Half of Scottish daily public spending will be on health by 2021

(Dominic Lipinski/PA Wire)

RESEARCHERS have predicted the Scottish Government will spend half of its day-to-day budget on health by 2021 or earlier.

A report by economists at the Fraser of Allander Institute said based on the current plans of the Scottish and UK governments, health spending will take up 50% of the Scottish Government’s resource budget by the end of the current parliament.

The analysis by the independent economic research unit based at Strathclyde University found any further increases in health spending to meet projected growth in demand are forecast to lead to an even tighter squeeze elsewhere.

Researchers said this indicates an urgent debate is needed on the future priorities of Scotland’s tax and spending, and the government will need to consider a wider range of revenue-raising options in future beyond tweaking income tax or look at further public-sector cuts.

The report shows the outlook for the Scottish budget has improved thanks to the Barnett formula consequentials announced at last month’s UK budget.

Researchers believe some of this increase is likely to be offset by the Scottish Fiscal Commission’s weak income tax forecasts and indicate many portfolios still face tough financial choices.

They warn “austerity isn’t over” for much of the public sector in Scotland.

The report predicts the overall size of the Scottish budget in 2019/20 is unlikely to differ markedly to the previous year.

In the near future, despite a 3% rise between the current financial year and 2021, the budget will be around 7% per capita lower at the end of the current parliamentary term than in 2010, researchers believe.
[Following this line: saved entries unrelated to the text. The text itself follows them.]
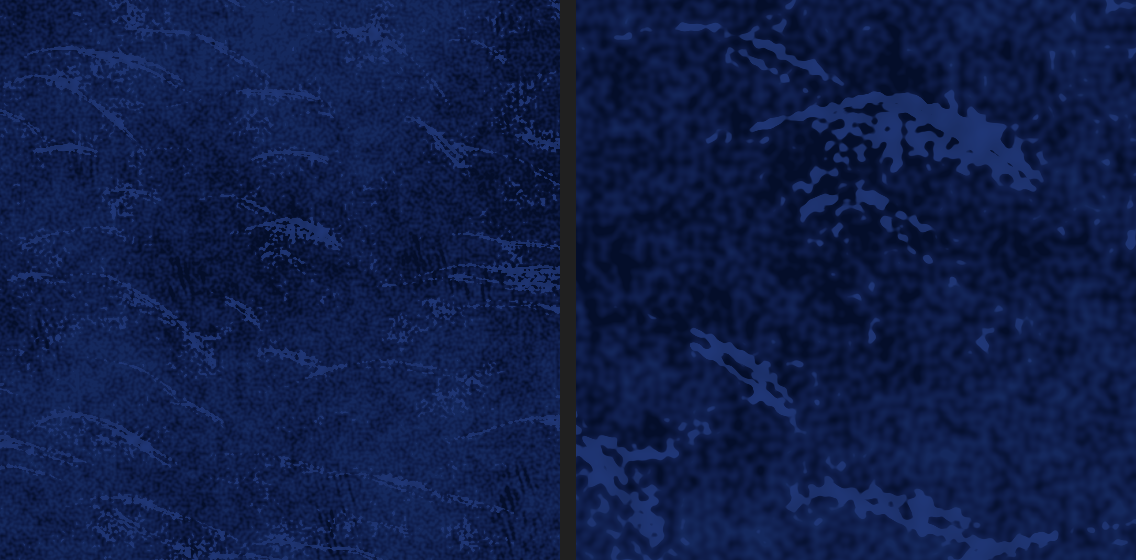
Left, the full canvas; right, a detail of the centre.
Write a three.js fragment shader that draws this texture.

```glsl
// Dark blue weathered plaster with ragged pale arching strokes and faint hatching.
varying vec2 vUv;

const vec3 DEEP_NAVY = vec3(0.016, 0.055, 0.165);
const vec3 MID_NAVY = vec3(0.057, 0.111, 0.288);
const vec3 PALE_NAVY = vec3(0.084, 0.162, 0.370);
const vec3 STROKE_BLUE = vec3(0.118, 0.203, 0.440);
const vec2 STROKE_GRID = vec2(4.0, 6.0);

vec2 hash2(vec2 p) {
  vec3 q = fract(p.xyx * vec3(0.1031, 0.1030, 0.0973));
  q += dot(q, q.yzx + 33.33);
  return fract((q.xx + q.yz) * q.zy);
}

// Gradient noise around zero.
float corner(vec2 cell, vec2 offset) {
  float angle = 6.2832 * hash2(cell + 71.0).x;
  return dot(vec2(cos(angle), sin(angle)), offset);
}

float noise(vec2 p) {
  vec2 i = floor(p);
  vec2 f = p - i;
  vec2 s = f * f * f * (f * (f * 6.0 - 15.0) + 10.0);
  vec2 e = vec2(1.0, 0.0);
  float low = mix(corner(i, f), corner(i + e, f - e), s.x);
  float high = mix(corner(i + e.yx, f - e.yx), corner(i + 1.0, f - 1.0), s.x);
  return mix(low, high, s.y);
}

float fbm(vec2 p) {
  float sum = 0.0;
  float gain = 1.0;
  for (int i = 0; i < 4; i++) {
    sum += gain * noise(p);
    p = mat2(0.8, 0.6, -0.6, 0.8) * p * 2.1 + 17.0;
    gain *= 0.5;
  }
  return sum;
}

float line(float dist, float width) {
  float d = dist / width;
  return exp(-d * d);
}

// One lopsided arch: short rise on the left, long fall on the right.
float arch(vec2 p, float reach, float bend, float tilt, float gap) {
  float u = p.x / reach;
  float v = u + 0.3;
  float slope = tilt - 2.0 * bend * v;
  float d = (p.y - reach * (tilt * u - bend * v * v)) / sqrt(1.0 + slope * slope);
  float taper = 1.0 - smoothstep(0.55, 1.0, abs(u));
  float swell = gap * (0.6 + 0.4 * sin(3.0 * u));
  float twin = 0.85 * line(d + swell, 0.0032) * smoothstep(-0.7, 0.1, u);
  float haze = 0.36 * line(d + 0.5 * swell, 0.013);
  return taper * max(max(line(d, 0.0038), twin), haze);
}

// Arches scattered one to a jittered cell; they hang down, so look further up.
float strokes(vec2 p) {
  vec2 home = floor(p * STROKE_GRID);
  float strength = 0.0;
  for (int y = -1; y <= 2; y++) {
    for (int x = -1; x <= 1; x++) {
      vec2 cell = home + vec2(float(x), float(y));
      vec2 place = hash2(cell + 11.0);
      vec2 form = hash2(cell + 37.0);
      vec2 style = hash2(cell + 59.0);
      vec2 center = (cell + 0.1 + 0.8 * place) / STROKE_GRID;
      float reach = mix(0.06, 0.22, form.x);
      float bend = mix(0.16, 0.42, form.y);
      float tilt = mix(-0.30, 0.15, style.x);
      float a = arch(p - center, reach, bend, tilt, mix(0.005, 0.014, place.x));
      strength = max(strength, a * mix(0.45, 1.1, style.y));
    }
  }
  return strength;
}

// Steep scratches: x is their pattern, y the patches that hold them.
vec2 hatching(vec2 p) {
  float phase = 78.0 * p.x + 19.0 * p.y + 3.0 * noise(p * 3.0);
  float stripe = 0.5 + 0.5 * sin(6.2832 * phase);
  float patches = smoothstep(0.26, 0.52, noise(p * vec2(6.0, 5.0) + 23.0));
  float broken = smoothstep(-0.2, 0.25, noise(p * vec2(50.0, 24.0)));
  return vec2(stripe * broken, patches);
}

void main() {
  vec2 uv = vUv;
  vec2 wobble = vec2(noise(uv * 9.0), noise(uv * 9.0 + 40.0));
  vec2 drift = vec2(noise(uv * 2.3 + 3.0), noise(uv * 2.3 + 50.0));
  float grain = noise(uv * 150.0);
  float crumble = noise(uv * 62.0 + 5.0);

  // Mottled ground
  float tone = 0.57 + 0.60 * fbm(uv * 2.6 + 8.0);
  tone += 0.32 * noise(uv * 24.0) + 0.42 * crumble + 0.66 * grain;
  vec2 hatch = hatching(uv);
  tone -= hatch.x * (0.07 + 0.70 * hatch.y);
  vec3 color = mix(DEEP_NAVY, MID_NAVY, clamp(tone * 2.0, 0.0, 1.0));
  color = mix(color, PALE_NAVY, clamp(tone * 2.0 - 1.0, 0.0, 1.0));

  // Two crossing layers of strokes, and blotches, with crumbling edges
  vec2 p = uv + 0.016 * wobble + 0.08 * drift;
  float paint = max(strokes(p), 0.85 * strokes(p + vec2(7.37, 3.21)));
  paint += 0.85 * fbm(uv * vec2(7.0, 11.0) + 31.0) + 0.45 * crumble + 0.70 * grain;
  float cover = smoothstep(0.46, 0.58, paint);
  color = mix(color, STROKE_BLUE * (1.0 + 0.15 * crumble), 0.92 * cover);

  gl_FragColor = vec4(color, 1.0);
}
```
Institute director Professor Graeme Roy said: “Whilst the outlook for public spending in Scotland next year has improved compared to what Finance Secretary Derek Mackay will have been planning for this time last year, for many parts of the public sector austerity will be far from over.

“Public spending since 2010 has been focused on core areas of health, education and social care.

“This pattern is set to continue and whilst the outlook for unprotected areas has improved, further cuts cannot be avoided.”

David Eiser, the report’s lead author, said the finance secretary is likely to come under pressure to at least partly close the income-tax gap with the rest of the UK but this would cost around £280 million.

He said “bolder ideas” to raise revenue may need to be considered in the longer term and given the parliamentary arithmetic, with the SNP historically relying on the Greens to pass their budget, this year could see steps to “genuine reform of local taxation”.

“Austerity may be ending, but the Scottish Government will still face challenging decisions on revenue raising and the distribution of expenditure,” he added.

The report follows a warning from Holyrood’s Finance and Constitution Committee that Scotland’s ageing population could put a strain on future budgets.

Highlighting that Scotland’s population is forecast to age faster than the rest of the UK and this rate is expected to accelerate from 2021 onwards, the committee’s pre-budget scrutiny report questions if the Scottish Government has enough policy levers to handle this risk and whether the fiscal framework, which sets out how Scotland is funded, sufficiently recognises this demographic difference.